My favorite TV show is about a vigilante serial killer. Now, I know I’m not alone. The genre has exploded in popularity recently, and it’s naïve to think that many of the people who I’m afraid to confide in are the same people who are tuning in with me to watch.
A novel approach to TVs favorite serial killers
Whether you think he’s justified or not, odds are, if you know him, you love him: Dexter Morgan — the vigilante serial killer who is the subject of CBS Corporation (NYSE:CBS)’s Showtime series, Dexter. The show is, in fact, based on a series of novels, the first of which is Darkly Dreaming Dexter, and it has arguably been the most successful series for Showtime. The previous season (season seven) was the highest-rated season of the series, averaging 6.1 million viewers per week. The season seven finale had 3.43 million viewers on the night it aired — the most viewers ever for a Showtime series episode. In advance of the start of the final season, Showtime entertainment president, David Nevins, had already hinted at the possibility of a spin-off. He stated, “All options are on the table as to where it could go after this.”

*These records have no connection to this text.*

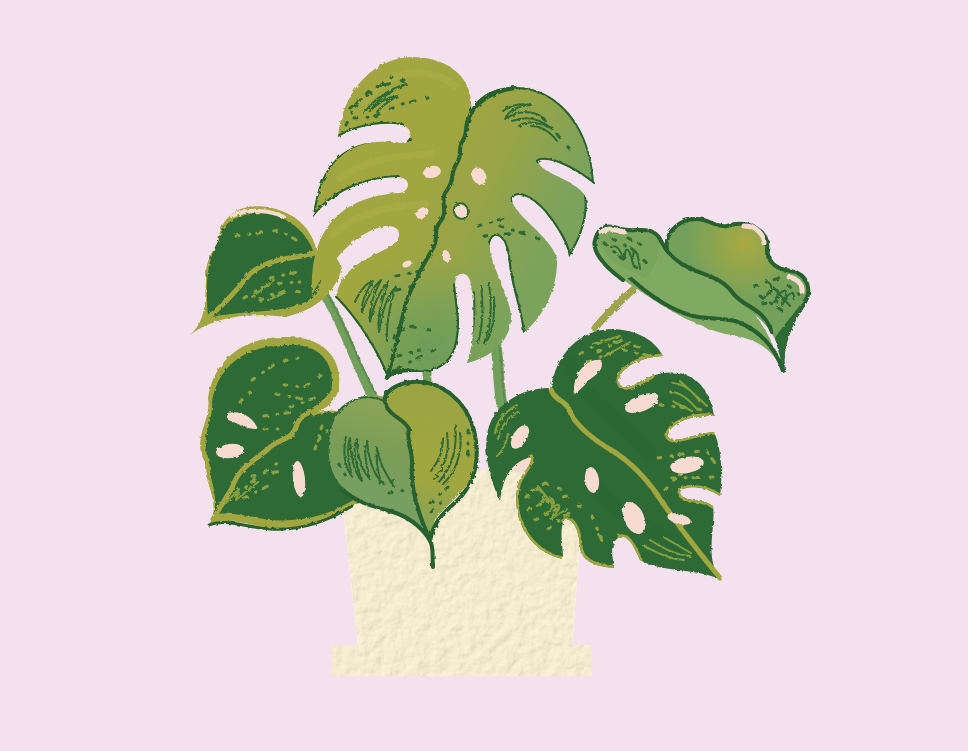
<!DOCTYPE html>
<html lang="en">
<head>
<meta charset="utf-8">
<title>Potted monstera</title>
<style>
:root{--backdrop:#f4e1ee;--forest:#2f6a34;--deep:#25602f;--olive:#a2a63f;--sage:#7ea65f;--stem:#739f5d;--blush:#f8dbd0;--cream:#f5f0e2}
html,body{margin:0;height:100%;overflow:hidden;background:var(--backdrop)}
svg{display:block;width:968px;height:751px}
path,line{stroke-linecap:round;stroke-linejoin:round}
.forest{fill:var(--forest)}
.blush{fill:var(--blush)}
.gap{fill:var(--backdrop)}
.line{fill:none;stroke:var(--deep);stroke-width:4}
.rim{fill:none;stroke:var(--olive);stroke-width:5}
.scratch{fill:none;stroke:var(--forest);stroke-width:2}
.dark .scratch{stroke:#86a03e}
.speckle{fill:none;stroke:var(--forest);stroke-width:3;stroke-dasharray:3 10 1 7 5 12}
.dark .speckle{stroke:#8da142}
</style>
</head>
<body>
<svg viewBox="0 0 968 751" role="img" aria-label="Monstera plant in a cream pot">
<defs>
  <linearGradient id="canopy-tone" gradientUnits="userSpaceOnUse" x1="420" y1="170" x2="550" y2="235">
    <stop offset="0" stop-color="#a2a63f"/><stop offset=".5" stop-color="#97a448"/><stop offset="1" stop-color="#7ba35c"/>
  </linearGradient>
  <radialGradient id="canopy-shade" gradientUnits="userSpaceOnUse" cx="430" cy="350" r="95">
    <stop offset="0" stop-color="#6d9c5b"/><stop offset=".4" stop-color="#749f58" stop-opacity=".8"/><stop offset="1" stop-color="#7ba35c" stop-opacity="0"/>
  </radialGradient>
  <linearGradient id="heart-left-tone" x1=".6" y1="0" x2=".4" y2="1">
    <stop offset="0" stop-color="#8fa556"/><stop offset=".4" stop-color="#7a9d58"/><stop offset="1" stop-color="#75a269"/>
  </linearGradient>
  <linearGradient id="heart-right-tone" x1=".5" y1="0" x2=".4" y2="1">
    <stop offset="0" stop-color="#9aa443"/><stop offset=".6" stop-color="#a2a63f"/><stop offset="1" stop-color="#7fa35b"/>
  </linearGradient>
  <radialGradient id="wave-tone" gradientUnits="userSpaceOnUse" cx="745" cy="243" r="58">
    <stop offset="0" stop-color="#a8aa42"/><stop offset="1" stop-color="#75a05b"/>
  </radialGradient>
  <filter id="paper" x="0" y="0" width="100%" height="100%">
    <feTurbulence type="fractalNoise" baseFrequency=".09" numOctaves="3" seed="4" result="grain"/>
    <feDiffuseLighting in="grain" surfaceScale="1.3" lighting-color="#fffaec" result="relief"><feDistantLight azimuth="225" elevation="68"/></feDiffuseLighting>
    <feComposite in="relief" in2="SourceGraphic" operator="in" result="texture"/>
    <feBlend in="texture" in2="SourceGraphic" mode="multiply" result="toned"/>
    <feComponentTransfer in="toned"><feFuncR type="linear" slope="1.07"/><feFuncG type="linear" slope="1.07"/><feFuncB type="linear" slope="1.07"/></feComponentTransfer>
  </filter>
  <filter id="dry-edge" x="-5%" y="-5%" width="110%" height="110%">
    <feTurbulence type="fractalNoise" baseFrequency=".25" numOctaves="2" seed="7"/>
    <feDisplacementMap in="SourceGraphic" scale="3"/>
  </filter>
  <path id="canopy-shape" d="M471 110C474 76 446 57 412 57C370 58 342 95 338 137C360 124 385 122 402 125C414 129 413 142 400 143C356 137 320 152 313 217C330 195 360 178 398 177C411 178 411 190 400 193C350 195 308 222 312 295C330 260 360 228 388 226C403 226 402 240 390 247C365 260 340 268 336 298C352 314 375 345 388 379C400 368 418 374 432 371C452 364 459 350 459 320L455 285C455 271 468 269 471 284C475 312 475 340 467 363C492 357 512 340 511 315C508 290 488 262 490 243C493 230 505 235 508 255C511 290 521 308 523 333C546 315 558 285 557 258C550 236 514 215 512 200C515 190 531 196 545 212C558 228 568 245 569 257C581 240 589 215 586 197C575 178 540 174 538 161C550 155 580 172 594 184C592 130 560 87 515 87C492 87 477 98 471 110Z"/>
  <clipPath id="canopy-clip"><use href="#canopy-shape"/></clipPath>
  <path id="monstera-shape" d="M551 388C556 354 580 328 615 329C640 331 656 342 663 356C641 357 618 368 619 382C622 394 638 383 652 376C688 364 710 385 714 416C692 414 667 424 668 437C674 445 691 434 714 432C723 452 722 478 720 496C702 484 680 486 680 493C683 503 701 497 713 506C716 530 704 555 720 579C690 567 662 573 640 560C634 547 629 535 620 537C608 543 613 557 614 568C590 566 580 558 580 545C578 526 571 516 564 521C559 530 563 545 563 559C530 552 512 520 517 489C520 472 532 468 531 457C512 462 503 476 500 501C481 460 480 420 507 402C522 390 539 388 551 388Z"/>
  <clipPath id="monstera-clip"><use href="#monstera-shape"/></clipPath>
</defs>

<rect width="968" height="751" fill="var(--backdrop)"/>

<g id="pot" fill="var(--cream)" filter="url(#paper)">
  <path d="M342 500L400 470H586L572 645H592V676H332V645H358Z"/>
</g>

<g id="stems" fill="none" stroke="var(--stem)" stroke-width="9" filter="url(#dry-edge)">
  <path d="M320 288C343 322 354 362 372 396"/>
  <path d="M427 365V390"/>
  <path d="M494 335C500 360 497 380 502 405" stroke-width="11"/>
  <path d="M638 285C620 302 608 312 595 328" stroke="#9ea449" stroke-width="7"/>
  <path d="M326 292C346 325 358 362 376 394M499 345C503 365 501 380 505 402" stroke="#5c8c4d" stroke-width="2"/>
</g>

<g id="upper-left-leaf" class="dark" filter="url(#dry-edge)">
  <path fill="var(--olive)" d="M190 335C207 320 205 300 206 278C205 262 212 252 218 242C221 213 242 203 268 207C296 213 312 228 317 252C334 252 344 262 340 274C332 296 313 311 285 317C254 313 216 315 190 335Z"/>
  <path class="forest" d="M208 318C206 290 205 262 219 240C222 221 241 211 268 214C292 218 308 235 314 253C326 267 325 284 309 300C282 315 245 309 208 318Z"/>
  <path class="rim" stroke-width="4" d="M203 322C218 310 234 294 250 274C268 257 292 260 318 252"/>
  <path d="M232 216C248 208 270 210 284 217" fill="none" stroke="var(--blush)" stroke-width="4"/>
  <path class="speckle" d="M244 298L268 284L300 282M260 300L285 291L306 292M270 278L302 271M236 236L280 230L296 240"/>
  <path class="scratch" d="M252 297L274 280M268 300L282 294"/>
</g>

<g id="canopy-leaf" filter="url(#dry-edge)">
  <use href="#canopy-shape" fill="url(#canopy-tone)"/>
  <use href="#canopy-shape" fill="url(#canopy-shade)"/>
  <g clip-path="url(#canopy-clip)">
    <path fill="none" stroke="#b0b04c" stroke-width="7" opacity=".45" d="M365 102C388 72 425 62 455 86M340 178C370 158 400 155 432 154M332 235C360 209 400 206 425 204"/>
    <path class="line" stroke-width="6" d="M338 137C360 124 385 122 402 125M410 140C350 133 319 157 313 217C330 195 360 178 398 177M336 298C352 314 375 345 388 379M388 376C400 366 420 374 432 371C452 364 459 350 459 320L455 285M490 243C493 230 505 235 508 255C511 290 521 308 523 333M512 200C515 190 531 196 545 212C558 228 568 245 569 257C581 240 589 215 586 197M538 161C550 155 580 172 594 184C592 130 560 87 515 87C492 87 477 98 471 110"/>
    <path class="speckle" d="M346 125L356 104L372 88L404 80M354 118L372 117L402 104L428 98M350 108L392 77M478 226L514 215M484 236L528 232M500 226L546 241M396 276L420 271M397 290L414 286M394 338L408 326L430 330M398 356L420 350M398 368L440 347M543 118L575 155"/>
    <path class="scratch" stroke-width="3" d="M364 113C374 99 387 90 406 84C388 92 376 102 370 111C380 101 389 97 397 96C388 102 381 106 377 112"/>
    <path class="scratch" d="M355 302C360 291 366 283 373 281C364 295 361 305 362 312C367 296 376 284 381 280C373 295 369 311 370 322C374 302 380 290 389 281C381 300 377 318 379 332C382 311 388 294 396 287C389 307 386 322 387 341M474 292C475 310 475 324 471 339M481 286C484 309 483 325 478 343M489 283C492 305 492 326 484 343M494 297C495 318 492 332 487 341M503 111C511 105 520 103 531 105C515 106 508 112 505 119C519 110 532 111 541 116M512 121C527 115 540 119 551 128C535 121 525 121 519 126M531 126C543 126 551 133 557 141"/>
  </g>
  <path class="line" stroke-width="6" d="M515 88C492 91 474 103 469 118C464 127 468 133 463 140C457 149 463 154 457 163C450 172 455 180 447 190C438 201 450 210 440 222C432 231 440 238 432 250C422 267 412 285 406 303C400 326 395 352 387 378"/>
  <g class="blush">
    <ellipse cx="432" cy="172" rx="9" ry="6" transform="rotate(-12 432 172)"/>
    <ellipse cx="479" cy="176" rx="7" ry="9" transform="rotate(-30 479 176)"/>
    <ellipse cx="422" cy="213" rx="7" ry="5" transform="rotate(-35 422 213)"/>
    <ellipse cx="461" cy="211" rx="7" ry="8" stroke="var(--forest)" stroke-width="2" transform="rotate(-25 461 211)"/>
    <ellipse cx="407" cy="264" rx="5" ry="3" transform="rotate(-25 407 264)"/>
    <ellipse cx="446" cy="256" rx="4" ry="6" transform="rotate(-15 446 256)"/>
  </g>
</g>

<g id="wavy-leaf" filter="url(#dry-edge)">
  <path fill="#80aa62" d="M595 240C598 226 610 224 621 229C635 233 648 225 658 236C664 246 666 250 672 256C700 266 755 285 783 371C771 347 755 338 725 334C680 322 640 290 623 280C607 267 594 252 595 240Z"/>
  <path fill="#7aa35b" d="M597 239C599 228 610 226 621 230C635 234 648 226 657 237C662 248 659 262 646 278C625 270 603 258 597 239Z"/>
  <path fill="url(#wave-tone)" d="M667 248C666 232 680 219 696 219C712 219 713 228 727 226C748 219 770 230 767 250C769 265 778 269 791 271C809 274 812 292 804 304C796 318 781 332 776 341C764 316 744 309 732 294C718 276 690 276 667 248Z"/>
  <path class="line" d="M623 280C602 265 592 250 595 240C599 224 610 225 621 229C635 233 648 225 658 236C663 243 664 249 670 254C690 276 718 272 732 292C744 309 762 305 772 332M667 250C664 232 680 219 696 219C712 219 713 228 727 226C748 219 770 230 767 250C769 265 778 269 791 271C809 274 812 292 804 304C794 320 780 334 783 371C774 344 758 329 735 321C720 317 705 320 690 315C668 309 648 294 630 278"/>
  <path d="M775 338C785 322 797 312 806 295C803 313 786 327 783 368Z" fill="var(--forest)"/>
  <path d="M744 226C756 226 763 233 764 243M789 277C799 279 803 286 802 292M601 232C610 226 617 231 624 232" fill="none" stroke="var(--blush)" stroke-width="5"/>
  <path class="speckle" d="M604 243L620 257L642 271M613 239L632 249L650 266M628 238L646 247M754 286L779 278L801 296M763 304L786 299M760 296L786 313"/>
  <path class="scratch" d="M611 247C618 243 621 254 625 260C624 248 628 243 633 264C632 248 637 244 640 269M768 282C776 288 768 292 763 299C774 287 784 285 774 302C782 288 792 284 782 306C787 294 795 287 794 299M774 288L790 306"/>
</g>

<g id="lower-left-leaf" class="dark" filter="url(#dry-edge)">
  <path fill="var(--olive)" d="M209 525C222 504 204 484 205 462C191 439 212 420 208 398C214 357 248 336 286 337C324 336 342 359 339 386C338 400 326 408 318 413C335 406 350 415 358 425L364 500C330 522 300 530 265 528C240 521 225 519 209 525Z"/>
  <path class="forest" d="M213 515C220 496 208 478 210 461C198 441 214 421 212 402C218 363 250 345 286 345C319 343 333 362 332 384C331 404 306 411 313 416C334 407 352 414 360 426L364 494C340 508 322 518 292 520C260 523 236 509 213 515Z"/>
  <path fill="none" stroke="var(--deep)" stroke-width="3" d="M209 525C225 518 245 527 270 529C300 531 328 521 352 506"/>
  <path class="rim" stroke-width="4" d="M330 396C318 413 303 410 297 424C292 442 280 437 268 449C253 462 238 468 232 488L213 519"/>
  <path class="speckle" d="M284 385L304 387L326 372M276 394L308 400M290 407L320 396M264 416L294 412M264 429L284 429M252 380L278 362L298 358M240 402L252 390M236 496L257 477L282 460M244 498L270 485M252 476L288 470M318 441L334 423L347 420M315 449L322 426"/>
  <path class="scratch" d="M226 503L239 489L236 500L258 482"/>
  <g class="blush">
    <path d="M227 413C241 410 253 417 258 429C248 430 240 424 228 420Z"/>
    <ellipse cx="230" cy="451" rx="14" ry="7" transform="rotate(-8 230 451)"/>
    <ellipse cx="299" cy="479" rx="6" ry="18" transform="rotate(-6 299 479)"/>
  </g>
</g>

<g id="heart-leaf" filter="url(#dry-edge)">
  <path fill="url(#heart-left-tone)" d="M385 397C360 390 334 403 328 436C324 474 343 498 378 508C402 513 419 524 429 541C435 520 428 492 413 468C420 436 405 413 385 397Z"/>
  <path fill="url(#heart-right-tone)" d="M384 398C389 384 412 378 435 384C463 394 480 423 477 458C474 487 449 502 435 519L430 540C419 523 411 495 413 468C411 452 405 445 409 432C398 417 383 414 384 398Z"/>
  <path class="line" d="M342 489C356 503 376 507 393 512C413 518 426 533 430 541C433 522 444 512 457 501C474 484 481 460 474 430C466 401 441 379 411 382C398 383 383 392 385 401C387 416 403 417 409 429C406 442 413 451 412 465C410 491 420 518 430 540C434 548 432 556 433 567"/>
  <path fill="none" stroke="var(--forest)" stroke-width="2" d="M384 401C361 391 336 403 330 430C324 459 331 478 343 489"/>
  <path class="scratch" d="M346 437C342 455 346 468 352 477C348 461 347 446 350 438C351 458 355 474 362 481C354 460 353 446 357 439C357 458 363 472 370 479C365 461 364 447 367 441C368 461 374 473 381 483C376 465 376 455 377 448C379 464 387 475 394 487M447 433C450 452 444 468 434 479M455 425C458 449 452 467 439 482M460 433C463 453 455 473 443 484M443 438C443 455 437 462 431 471"/>
  <path class="speckle" stroke-width="2" d="M338 463L346 476M380 483L398 480M389 493L407 490M430 503L448 487M431 512L444 500M468 430L468 455"/>
</g>

<g id="lower-right-leaf" class="dark" filter="url(#dry-edge)">
  <path class="blush" d="M511 472C514 458 526 449 540 456L533 473Z"/>
  <use href="#monstera-shape" class="forest"/>
  <g clip-path="url(#monstera-clip)">
    <path fill="none" stroke="#296536" stroke-width="14" opacity=".5" d="M570 365C590 410 630 425 650 455M590 470C600 510 640 520 680 546"/>
    <path class="rim" stroke-width="9" d="M563 559C530 552 512 520 517 489C520 472 532 468 531 457M580 545C580 558 590 566 614 568M564 521C571 516 578 526 580 545M640 560C634 547 629 535 620 537"/>
    <path class="rim" stroke-width="6" d="M663 356C641 357 618 368 619 382C622 394 638 383 652 376M714 416C692 414 667 424 668 437C674 445 691 434 714 432M720 496C702 484 680 486 680 493C683 503 701 497 713 506"/>
    <path class="speckle" d="M580 354L604 340L645 348M588 362L620 349L650 356M598 352L628 337M526 497L545 483L568 492M528 510L548 501L574 494M535 520L562 507M548 529L580 505M658 458L706 450L719 469M672 478L714 477M665 490L698 454M592 516L604 546M660 405L688 408L710 411"/>
    <path class="scratch" d="M531 490C546 488 548 497 537 506C550 493 562 497 545 515C557 499 567 503 551 519L567 509M538 486L557 510M673 383C684 384 693 391 700 402M670 392C681 392 689 400 696 408M680 381L707 406M674 402L692 411M495 433C497 420 506 411 517 405M498 439C501 426 508 417 518 412M497 456C503 451 506 443 508 434M650 540C666 550 676 555 690 556M644 546C658 553 669 559 684 560M665 538L691 553M593 344L620 336M603 357L630 342"/>
  </g>
  <path class="rim" stroke-width="3" d="M551 389C553 400 568 401 570 412C577 427 592 438 606 447C628 459 642 474 654 490C670 514 687 538 720 578"/>
  <g class="blush">
    <path d="M574 395C572 376 585 358 601 360C606 373 589 377 585 385Z"/>
    <ellipse cx="642" cy="403" rx="18" ry="8" transform="rotate(-22 642 403)"/>
    <ellipse cx="520" cy="437" rx="7" ry="13" transform="rotate(32 520 437)"/>
    <ellipse cx="592" cy="480" rx="7" ry="13" transform="rotate(-8 592 480)"/>
    <ellipse cx="687" cy="465" rx="17" ry="8" transform="rotate(-10 687 465)"/>
    <ellipse cx="634" cy="518" rx="10" ry="17" transform="rotate(-24 634 518)"/>
    <ellipse cx="679" cy="519" rx="12" ry="5" transform="rotate(14 679 519)"/>
  </g>
</g>
</svg>
</body>
</html>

It is difficult to gauge just how profitable Dexter has been for CBS Corporation (NYSE:CBS), but for 4Q12, cable network revenue increased 11% to $438 million, up from $395 million for the same prior-year period. According to CBS Corporation (NYSE:CBS), this is the result of “ . . . higher affiliate revenues, which reflect increases in rates and subscriptions at Showtime Networks . . . as well as an increase in revenues from the licensing of Showtime original series.”
Just as Dexter was adapted from a novel, so was Norman Bates. Before Norman appeared in Hitchcock’s masterpiece, he was the subject of a novel, written by Robert Bloch. The creators of A&E’s, Bates Motel, contend that their series is not completely beholden to either work. They admit to having taken some liberty with re-imagining a younger Norman and his relationship with his mother, Norma. A+E Networks, a joint venture of The Walt Disney Company (NYSE:DIS) and Hearst Corporation, has already renewed the series for a second season, based on the initial acclaim of the series.